According to the researchers, because terrestrial independently fractionated (MIF) sulfur-isotope isotope signatures were generated exclusively through atmospheric photochemical reactions until about 2.5 billion years ago, material containing such isotopes must have originated in the Archean crust. In the new study, the researchers found MIF sulfur-isotope signatures in olivine-hosted sulfides from relatively young (20-million-year-old) ocean island basalts (OIB) from Mangaia, Cook Islands (Polynesia), providing evidence that the mantle is the only possible source of the ancient Archean materials found in the Mangaia lavas.

“The discovery of MIF-S isotope in these young oceanic lavas suggests that sulfur-likely derived from the hydrothermally-altered oceanic crust-was subducted into the mantle more than 2.5 billion years ago and recycled into the mantle source of the Mangaia lavas,” said Rita Cabral, the study’s primary author and a graduate student in Boston University’s Department of Earth and Environment.

The data also complement evidence for sulfur recycling of ancient sedimentary materials to the subcontinental lithospheric mantle previously identified in diamond inclusions.

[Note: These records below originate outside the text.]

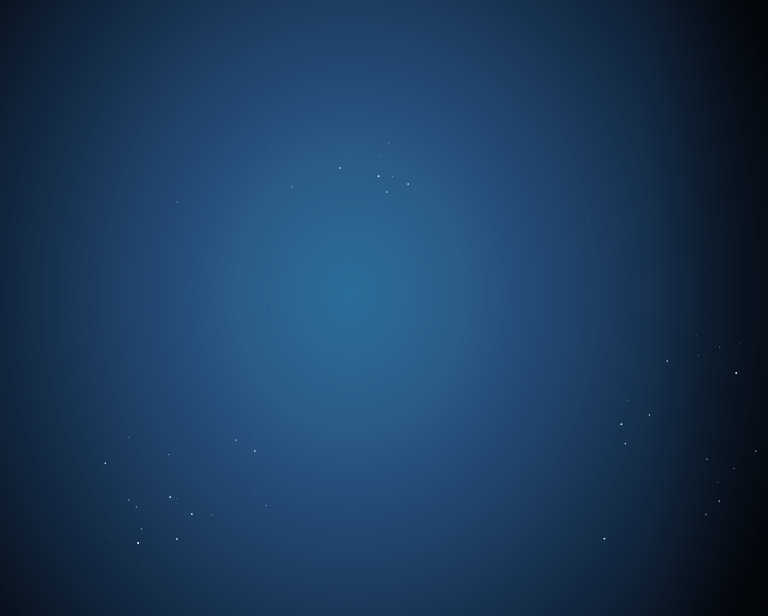
Write a Shadertoy shader that draws this background.

```glsl
// A deep blue night sky: a radial glow, left of centre, fades to near black.
// Evenly spaced colour stops are blended by elliptical distance, then
// small hashed stars are scattered over the sky in a few loose groups.

#define GLOW_CENTRE vec2(-0.055, 0.024)
#define GLOW_SCALE vec2(1.08, 0.92)
#define STOP_SPACING 0.1
#define RIGHT_SHADE 0.35
#define STAR_RADIUS 0.0016
#define STAR_COLOUR vec3(0.88, 0.95, 1.0)

const int STOP_COUNT = 10;
const vec3 SKY_STOPS[STOP_COUNT] = vec3[STOP_COUNT](
    vec3(0.160, 0.430, 0.600),
    vec3(0.175, 0.395, 0.565),
    vec3(0.168, 0.355, 0.525),
    vec3(0.140, 0.300, 0.470),
    vec3(0.122, 0.255, 0.405),
    vec3(0.095, 0.205, 0.330),
    vec3(0.070, 0.155, 0.250),
    vec3(0.050, 0.105, 0.175),
    vec3(0.025, 0.050, 0.085),
    vec3(0.010, 0.020, 0.035));

// Three independent values in 0..1 from one seed.
vec3 hash3(float seed) {
    return fract(sin(seed * vec3(12.99, 78.23, 39.35) + 1.7) * 43758.5);
}

// Sky colour at a distance from the glow centre.
vec3 skyColour(float radius) {
    float position = clamp(radius / STOP_SPACING, 0.0, float(STOP_COUNT - 1));
    int index = min(int(position), STOP_COUNT - 2);
    return mix(SKY_STOPS[index], SKY_STOPS[index + 1], position - float(index));
}

// Light of a group of stars spread around a centre; most of them are faint.
float starGroup(vec2 p, vec2 centre, vec2 spread, int count, float seed) {
    float pixel = 1.0 / iResolution.y;
    float light = 0.0;
    for (int i = 0; i < count; i++) {
        vec3 random = hash3(seed + float(i));
        vec2 place = centre + spread * (2.0 * random.xy - 1.0);
        float strength = mix(0.12, 1.0, random.z * random.z);
        float radius = STAR_RADIUS * mix(0.5, 1.0, random.z);
        float edge = length(p - place) - radius;
        light += strength * (1.0 - smoothstep(-0.5 * pixel, 0.5 * pixel, edge));
    }
    return min(light, 1.0);
}

void mainImage(out vec4 fragColor, in vec2 fragCoord) {
    // Height units, measured from the middle of the canvas.
    vec2 p = (fragCoord - 0.5 * iResolution.xy) / iResolution.y;

    // Glow, with a deeper shade along the right side.
    vec3 colour = skyColour(length((p - GLOW_CENTRE) * GLOW_SCALE));
    colour *= 1.0 - RIGHT_SHADE * smoothstep(0.4, 0.63, p.x);

    // Lower left, lower right and upper groups, then lone stars.
    float stars = starGroup(p, vec2(-0.35, -0.30), vec2(0.19, 0.15), 18, 3.0);
    stars += starGroup(p, vec2(0.475, -0.20), vec2(0.13, 0.18), 18, 41.0);
    stars += starGroup(p, vec2(-0.085, 0.25), vec2(0.10, 0.06), 7, 83.0);
    stars += starGroup(p, vec2(0.0, 0.08), vec2(0.61, 0.33), 10, 127.0);
    colour = mix(colour, STAR_COLOUR, min(stars, 1.0));

    fragColor = vec4(colour, 1.0);
}
```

Unique chemistry reveals eruption of ancient materials once at Earth’s surface

An international team of researchers, including Scripps Institution of Oceanography, UC San Diego, geochemist James Day, has found new evidence that material contained in oceanic lava flows originated in Earth’s ancient Archean crust. These findings support the theory that much of the Earth’s original crust has been recycled by the process of subduction, helping to explain how the Earth has formed and changed over time.

The Archean geologic eon, Earth’s second oldest, dating from 3.8 to 2.5 billion years ago, is the source of the oldest exposed rock formations on the planet’s surface. (Archean rocks are known from Greenland, the Canadian Shield, the Baltic Shield, Scotland, India, Brazil, western Australia, and southern Africa.) Although the first continents were formed during the Archean eon, rock of this age makes up only around seven percent of the world’s current crust.

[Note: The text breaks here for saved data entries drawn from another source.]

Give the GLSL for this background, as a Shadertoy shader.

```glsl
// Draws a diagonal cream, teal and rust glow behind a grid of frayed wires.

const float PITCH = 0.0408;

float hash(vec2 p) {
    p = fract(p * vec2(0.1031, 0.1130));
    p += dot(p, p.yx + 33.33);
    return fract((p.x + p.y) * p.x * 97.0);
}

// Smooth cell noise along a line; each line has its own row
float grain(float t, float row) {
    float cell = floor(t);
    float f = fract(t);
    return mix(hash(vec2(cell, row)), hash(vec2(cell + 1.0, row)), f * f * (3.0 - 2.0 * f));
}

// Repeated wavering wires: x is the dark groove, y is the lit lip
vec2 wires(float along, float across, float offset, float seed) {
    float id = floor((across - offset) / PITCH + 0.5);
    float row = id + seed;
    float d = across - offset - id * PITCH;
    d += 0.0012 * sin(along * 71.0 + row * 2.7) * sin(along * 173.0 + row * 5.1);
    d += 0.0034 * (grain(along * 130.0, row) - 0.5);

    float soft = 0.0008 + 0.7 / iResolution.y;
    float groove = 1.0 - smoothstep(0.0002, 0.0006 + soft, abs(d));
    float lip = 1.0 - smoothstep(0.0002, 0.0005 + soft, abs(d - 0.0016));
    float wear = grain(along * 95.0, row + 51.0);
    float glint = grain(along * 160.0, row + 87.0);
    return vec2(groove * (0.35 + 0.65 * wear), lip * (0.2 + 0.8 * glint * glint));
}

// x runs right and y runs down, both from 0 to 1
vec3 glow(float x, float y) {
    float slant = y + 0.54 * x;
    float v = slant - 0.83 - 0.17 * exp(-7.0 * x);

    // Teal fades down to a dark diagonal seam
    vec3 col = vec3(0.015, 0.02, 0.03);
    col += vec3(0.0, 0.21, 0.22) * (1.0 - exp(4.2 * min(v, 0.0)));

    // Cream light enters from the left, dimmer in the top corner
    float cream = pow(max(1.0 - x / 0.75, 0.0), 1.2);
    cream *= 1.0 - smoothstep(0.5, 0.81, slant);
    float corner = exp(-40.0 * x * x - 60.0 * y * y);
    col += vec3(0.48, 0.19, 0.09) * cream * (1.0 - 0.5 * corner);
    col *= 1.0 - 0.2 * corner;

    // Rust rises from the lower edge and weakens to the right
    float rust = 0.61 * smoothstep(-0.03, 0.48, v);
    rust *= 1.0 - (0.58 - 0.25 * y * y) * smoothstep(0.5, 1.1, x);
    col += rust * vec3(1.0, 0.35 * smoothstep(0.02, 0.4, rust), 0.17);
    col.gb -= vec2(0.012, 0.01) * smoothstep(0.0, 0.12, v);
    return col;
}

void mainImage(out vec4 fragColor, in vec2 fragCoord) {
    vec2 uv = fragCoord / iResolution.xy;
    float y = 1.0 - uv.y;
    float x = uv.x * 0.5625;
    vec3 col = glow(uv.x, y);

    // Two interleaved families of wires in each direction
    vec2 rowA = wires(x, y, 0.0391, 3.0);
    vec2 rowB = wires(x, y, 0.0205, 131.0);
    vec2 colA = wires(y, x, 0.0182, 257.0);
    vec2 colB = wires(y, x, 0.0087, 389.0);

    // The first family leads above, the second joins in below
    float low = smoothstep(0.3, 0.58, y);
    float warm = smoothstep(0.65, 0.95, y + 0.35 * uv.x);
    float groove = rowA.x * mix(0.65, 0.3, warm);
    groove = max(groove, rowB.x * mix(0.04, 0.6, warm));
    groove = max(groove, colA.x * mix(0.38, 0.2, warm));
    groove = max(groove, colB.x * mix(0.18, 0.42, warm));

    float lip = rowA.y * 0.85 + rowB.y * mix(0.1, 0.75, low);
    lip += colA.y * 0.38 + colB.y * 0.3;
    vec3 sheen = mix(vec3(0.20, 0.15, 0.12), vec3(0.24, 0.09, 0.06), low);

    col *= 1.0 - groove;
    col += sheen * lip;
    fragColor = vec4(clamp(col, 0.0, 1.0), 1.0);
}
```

“Our new results are important because they provide strong evidence not only to tie materials that were once on Earth’s surface to an entire cycle of subduction, storage in the mantle, and return to the surface as lavas, but they also place a firm time constraint on when plate tectonics began; no later than 2.5 billion years ago,” said Day. “This is because mass independent sulfur signatures have only been shown to occur in the atmosphere during periods of low oxygenation prior to the rise of oxygen-exhaling organisms.”

The new study, which will be published in the April 24 issue of the journal Nature, adds further support to the theory that most of the Archean crust was subducted or folded back into the Earth’s mantle, evidence of which is seen in the presence of specific sulfur isotopes found in some oceanic lava flows.

According to the researchers, because terrestrial independently fractionated (MIF) sulfur-isotope isotope signatures were generated exclusively through atmospheric photochemical reactions until about 2.5 billion years ago, material containing such isotopes must have originated in the Archean crust. In the new study, the researchers found MIF sulfur-isotope signatures in olivine-hosted sulfides from relatively young (20-million-year-old) ocean island basalts (OIB) from Mangaia, Cook Islands (Polynesia), providing evidence that the mantle is the only possible source of the ancient Archean materials found in the Mangaia lavas.

“The discovery of MIF-S isotope in these young oceanic lavas suggests that sulfur-likely derived from the hydrothermally-altered oceanic crust-was subducted into the mantle more than 2.5 billion years ago and recycled into the mantle source of the Mangaia lavas,” said Rita Cabral, the study’s primary author and a graduate student in Boston University’s Department of Earth and Environment.

The data also complement evidence for sulfur recycling of ancient sedimentary materials to the subcontinental lithospheric mantle previously identified in diamond inclusions.